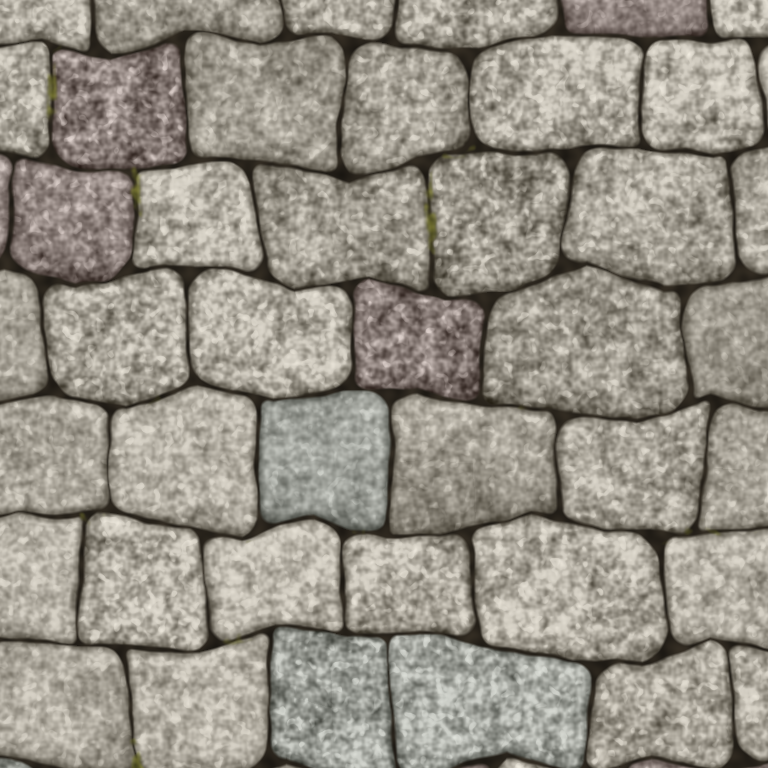
Write a Shadertoy shader that draws this texture.

```glsl
// Dry stone wall: uneven courses of rounded, lichen-mottled grey blocks with dark joints.

const float COURSE_HEIGHT = 0.158;
const float STONE_WIDTH   = 0.190;
const float COURSE_JITTER = 0.26;   // kinks of the bed joints, in course heights
const float JOINT_JITTER  = 0.42;   // shift of the upright joints, in stone widths
const float JOINT_TILT    = 0.28;
const float GAP           = 0.0022; // half width of a joint
const vec2  CORNER_RADIUS = vec2(0.010, 0.042);
const float BASE_TONE     = 0.645;
const float STONE_VARIETY = 0.17;
const float MOTTLE        = 0.31;
const float LICHEN        = 0.13;
const float RELIEF        = 0.07;
const vec3  WARM_TINT     = vec3(0.020, 0.000, -0.045);
const vec3  PURPLE_TINT   = vec3(0.010, -0.018, 0.008);
const vec3  BLUE_TINT     = vec3(-0.030, 0.000, 0.018);
const vec3  GAP_COLOR     = vec3(0.155, 0.135, 0.105);
const vec3  MOSS_COLOR    = vec3(0.43, 0.43, 0.17);

float hash(vec2 p) {
    vec3 q = fract(vec3(p.xyx) * 0.1031);
    q += dot(q, q.yzx + 33.33);
    return fract((q.x + q.y) * q.z);
}

float cornerSlope(vec2 cell, vec2 offset) {
    float angle = 6.2832 * hash(cell + 57.0);
    return dot(vec2(cos(angle), sin(angle)), offset);
}

// Gradient noise, roughly -1 to 1
float noise(vec2 p) {
    vec2 i = floor(p), f = p - i;
    vec2 u = f * f * f * (f * (f * 6.0 - 15.0) + 10.0);
    vec2 e = vec2(1.0, 0.0);
    float low  = mix(cornerSlope(i, f), cornerSlope(i + e.xy, f - e.xy), u.x);
    float high = mix(cornerSlope(i + e.yx, f - e.yx), cornerSlope(i + e.xx, f - e.xx), u.x);
    return 1.4 * mix(low, high, u.y);
}

// Height of the kinked bed joint below a course
float bedJoint(float course, float x) {
    float knot = x / (0.5 * STONE_WIDTH) + 7.3 * hash(vec2(course, 3.0));
    float i = floor(knot);
    float kink = mix(hash(vec2(i, course + 40.0)), hash(vec2(i + 1.0, course + 40.0)), knot - i) - 0.5;
    float sway = 0.12 * noise(vec2(x * 2.2, course * 5.7));
    return COURSE_HEIGHT * (course + COURSE_JITTER * kink + sway);
}

float courseShift(float course) {
    return 0.5 * mod(course, 2.0) + 0.3 * hash(vec2(course, 11.0));
}

// Position of the tilted upright joint left of a stone
float uprightJoint(float index, float course, float y) {
    vec2 id = vec2(index, course);
    float shift = courseShift(course) + JOINT_JITTER * (hash(id + 20.0) - 0.5);
    float tilt = JOINT_TILT * (hash(id + 70.0) - 0.5);
    return STONE_WIDTH * (index + shift) + tilt * (y - COURSE_HEIGHT * (course + 0.5));
}

// Finds the stone at p; sides holds distances to left, right, bottom, top
vec2 findStone(vec2 p, out vec4 sides) {
    float course = floor(p.y / COURSE_HEIGHT);
    if (p.y < bedJoint(course, p.x)) course -= 1.0;
    else if (p.y > bedJoint(course + 1.0, p.x)) course += 1.0;
    float index = floor(p.x / STONE_WIDTH - courseShift(course));
    if (p.x < uprightJoint(index, course, p.y)) index -= 1.0;
    else if (p.x > uprightJoint(index + 1.0, course, p.y)) index += 1.0;
    sides = vec4(p.x - uprightJoint(index, course, p.y),
                 uprightJoint(index + 1.0, course, p.y) - p.x,
                 p.y - bedJoint(course, p.x),
                 bedJoint(course + 1.0, p.x) - p.y);
    return vec2(index, course);
}

// Depth inside the stone, with a different rounding at each corner
float stoneDepth(vec2 id, vec4 sides) {
    vec2 corner = step(sides.yw, sides.xz);
    float radius = mix(CORNER_RADIUS.x, CORNER_RADIUS.y, hash(id * 2.0 + corner + 130.0));
    vec2 d = min(sides.xz, sides.yw);
    return min(radius - length(max(radius - d, 0.0)), min(d.x, d.y));
}

float roughness(vec2 p) {
    return noise(p * 38.0) + 0.6 * noise(p * 80.0 + 9.0);
}

void mainImage(out vec4 fragColor, in vec2 fragCoord) {
    vec2 uv = fragCoord / iResolution.y;
    float pixel = 1.0 / iResolution.y;

    // Stone outline
    vec2 p = uv + 3.0;
    p += 0.006 * vec2(noise(uv * 11.0), noise(uv * 11.0 + 31.0));
    p += 0.0022 * vec2(noise(uv * 34.0 + 5.0), noise(uv * 34.0 + 63.0));
    vec4 sides;
    vec2 id = findStone(p, sides);
    float depth = stoneDepth(id, sides) - GAP - 0.0022 * noise(uv * 17.0 + 80.0);

    // Mottled surface, shifted so that each stone has its own pattern
    vec2 s = uv + 5.0 * vec2(hash(id + 210.0), hash(id + 250.0));
    float grain = 0.35 * noise(s * 21.0) + 0.45 * noise(s * 45.0 + 17.0)
                + 0.50 * noise(s * 86.0 + 41.0) + 0.38 * noise(s * 150.0 + 73.0);
    float flecks = smoothstep(0.22, 0.62, noise(s * 68.0 + 90.0) + 0.4 * noise(s * 135.0 + 3.0));
    float relief = roughness(s) - roughness(s + vec2(-0.003, 0.005));
    float coarse = mix(0.65, 1.2, hash(id + 300.0));
    float kind = hash(id + 340.0);
    float purple = step(kind, 0.17), blue = step(0.92, kind);

    float tone = BASE_TONE + STONE_VARIETY * (hash(id + 380.0) - 0.5) - 0.09 * purple - 0.05 * blue;
    tone += coarse * (MOTTLE * grain + LICHEN * flecks) + RELIEF * relief;
    tone += 0.08 * noise(s * 7.0);

    // Light from above, shade towards the joints
    tone += 0.05 * (1.0 - smoothstep(0.0, 0.035, sides.w));
    tone -= 0.08 * (1.0 - smoothstep(0.0, 0.040, sides.z));
    tone *= mix(0.64, 1.0, smoothstep(-0.001, 0.011, depth));
    tone = min(tone, 0.80 + 0.35 * (tone - 0.80));
    vec3 stone = vec3(tone) + WARM_TINT + PURPLE_TINT * purple + BLUE_TINT * blue;

    // Dark joints with rare moss
    vec3 gap = GAP_COLOR * (1.0 + 0.4 * noise(uv * 55.0));
    float cover = smoothstep(-1.0, 1.0, depth / max(0.0022, pixel));
    vec3 color = mix(gap, stone, cover);
    float moss = smoothstep(0.52, 0.72, noise(uv * 8.0 + 120.0) + 0.2 * noise(uv * 70.0));
    moss *= 1.0 - smoothstep(0.001, 0.007, depth);
    color = mix(color, MOSS_COLOR * (1.0 + 0.35 * noise(uv * 110.0)), 0.75 * moss);

    fragColor = vec4(clamp(color, 0.0, 1.0), 1.0);
}
```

■ ■ ■

:: Exercise instructions ::
Write down only how many lines in the listing contain the word "cornerSlope".

:: Task solution ::
3